======== Data for this exercise ========

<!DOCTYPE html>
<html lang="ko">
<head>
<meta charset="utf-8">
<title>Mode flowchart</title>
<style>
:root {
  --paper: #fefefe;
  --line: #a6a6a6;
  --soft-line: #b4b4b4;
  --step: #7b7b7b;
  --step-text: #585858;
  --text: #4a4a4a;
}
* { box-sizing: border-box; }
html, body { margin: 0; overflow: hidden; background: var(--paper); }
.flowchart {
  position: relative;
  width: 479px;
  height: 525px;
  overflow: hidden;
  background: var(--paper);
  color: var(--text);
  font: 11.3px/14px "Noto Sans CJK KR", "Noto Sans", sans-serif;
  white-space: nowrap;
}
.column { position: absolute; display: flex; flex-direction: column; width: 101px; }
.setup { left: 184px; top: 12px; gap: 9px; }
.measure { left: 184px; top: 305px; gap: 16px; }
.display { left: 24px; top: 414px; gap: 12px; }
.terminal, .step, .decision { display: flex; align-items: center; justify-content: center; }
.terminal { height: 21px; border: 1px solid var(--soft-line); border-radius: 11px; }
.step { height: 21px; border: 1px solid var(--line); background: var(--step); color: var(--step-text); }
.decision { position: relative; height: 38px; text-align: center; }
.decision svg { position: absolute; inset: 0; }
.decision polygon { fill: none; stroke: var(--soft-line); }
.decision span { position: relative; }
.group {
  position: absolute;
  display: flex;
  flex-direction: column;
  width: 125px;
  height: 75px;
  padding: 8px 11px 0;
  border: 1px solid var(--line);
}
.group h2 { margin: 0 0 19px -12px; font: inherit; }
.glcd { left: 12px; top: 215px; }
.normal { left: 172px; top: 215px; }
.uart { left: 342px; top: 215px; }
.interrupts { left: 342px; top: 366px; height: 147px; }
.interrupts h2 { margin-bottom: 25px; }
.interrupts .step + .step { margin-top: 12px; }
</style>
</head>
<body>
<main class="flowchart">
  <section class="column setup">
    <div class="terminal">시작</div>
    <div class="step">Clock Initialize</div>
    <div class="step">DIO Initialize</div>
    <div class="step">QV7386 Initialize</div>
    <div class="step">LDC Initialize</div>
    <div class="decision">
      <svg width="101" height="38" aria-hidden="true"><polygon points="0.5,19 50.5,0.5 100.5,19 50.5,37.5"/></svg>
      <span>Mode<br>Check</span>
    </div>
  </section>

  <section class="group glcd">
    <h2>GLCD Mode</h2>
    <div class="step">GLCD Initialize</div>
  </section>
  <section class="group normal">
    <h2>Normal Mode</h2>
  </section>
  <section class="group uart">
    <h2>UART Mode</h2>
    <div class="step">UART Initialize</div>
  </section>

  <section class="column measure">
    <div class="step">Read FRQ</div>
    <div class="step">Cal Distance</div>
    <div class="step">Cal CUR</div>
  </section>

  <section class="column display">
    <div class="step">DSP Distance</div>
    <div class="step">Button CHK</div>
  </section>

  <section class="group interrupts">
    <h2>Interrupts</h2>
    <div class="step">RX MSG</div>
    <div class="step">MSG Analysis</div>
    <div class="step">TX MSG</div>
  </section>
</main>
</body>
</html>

========

_Exercise details_
Return only the number of lines above that include the word "width".

_Answer box_
4